Aim of the exercise> Look below for the lines from the one with "left: 130px;" to the one with "var(--parent); border-bottom: 2px", and copy exactly those lines, both ends included.

[[ Input data, beginning ]]

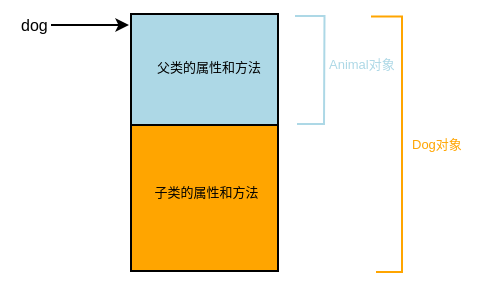
<!DOCTYPE html>
<html lang="zh-CN">
<head>
<meta charset="utf-8">
<title>dog 对象内存布局</title>
<style>
:root {
  --parent: #add8e6;
  --child: #ffa500;
  --ink: #000;
  --paper: #fff;
}
* { box-sizing: border-box; }
body { margin: 0; overflow: hidden; background: var(--paper); }
.diagram {
  position: relative;
  width: 484px;
  height: 284px;
  overflow: hidden;
  background: var(--paper);
  color: var(--ink);
  font: 13px/18px "Liberation Sans", "Noto Sans CJK SC", sans-serif;
  white-space: nowrap;
}
.memory {
  position: absolute;
  left: 130px;
  top: 13px;
  width: 149px;
  height: 259px;
  display: grid;
  grid-template-rows: 111px 1fr;
  border: 2px solid var(--ink);
}
.part { display: flex; align-items: center; justify-content: center; }
.part-parent { background: var(--parent); border-bottom: 2px solid var(--ink); padding: 0 0 4px 9px; }
.part-child { background: var(--child); padding: 0 0 10px 4px; }
.connectors { position: absolute; inset: 0; fill: none; stroke-width: 2; }
.arrow { stroke: var(--ink); }
.arrow-head { fill: var(--ink); stroke: none; }
.bracket-animal { stroke: var(--parent); }
.bracket-dog { stroke: var(--child); }
.label { position: absolute; }
.label-pointer { left: 21px; top: 17px; font-size: 16px; }
.label-animal { left: 329px; top: 56px; color: var(--parent); }
.label-dog { left: 412px; top: 136px; color: var(--child); }
</style>
</head>
<body>
<main class="diagram">
  <div class="memory">
    <div class="part part-parent">父类的属性和方法</div>
    <div class="part part-child">子类的属性和方法</div>
  </div>
  <svg class="connectors" width="484" height="284" viewBox="0 0 484 284" aria-hidden="true">
    <line class="arrow" x1="51" y1="25" x2="119" y2="25"/>
    <polygon class="arrow-head" points="129,25 115,32 118.5,25 115,18"/>
    <path class="bracket-animal" d="M295 16H324.5L324 124H297"/>
    <path class="bracket-dog" d="M371 16.5H402V272H376"/>
  </svg>
  <span class="label label-pointer">dog</span>
  <span class="label label-animal">Animal对象</span>
  <span class="label label-dog">Dog对象</span>
</main>
</body>
</html>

[[ Input data, end ]]

Answer to the exercise>
  left: 130px;
  top: 13px;
  width: 149px;
  height: 259px;
  display: grid;
  grid-template-rows: 111px 1fr;
  border: 2px solid var(--ink);
}
.part { display: flex; align-items: center; justify-content: center; }
.part-parent { background: var(--parent); border-bottom: 2px solid var(--ink); padding: 0 0 4px 9px; }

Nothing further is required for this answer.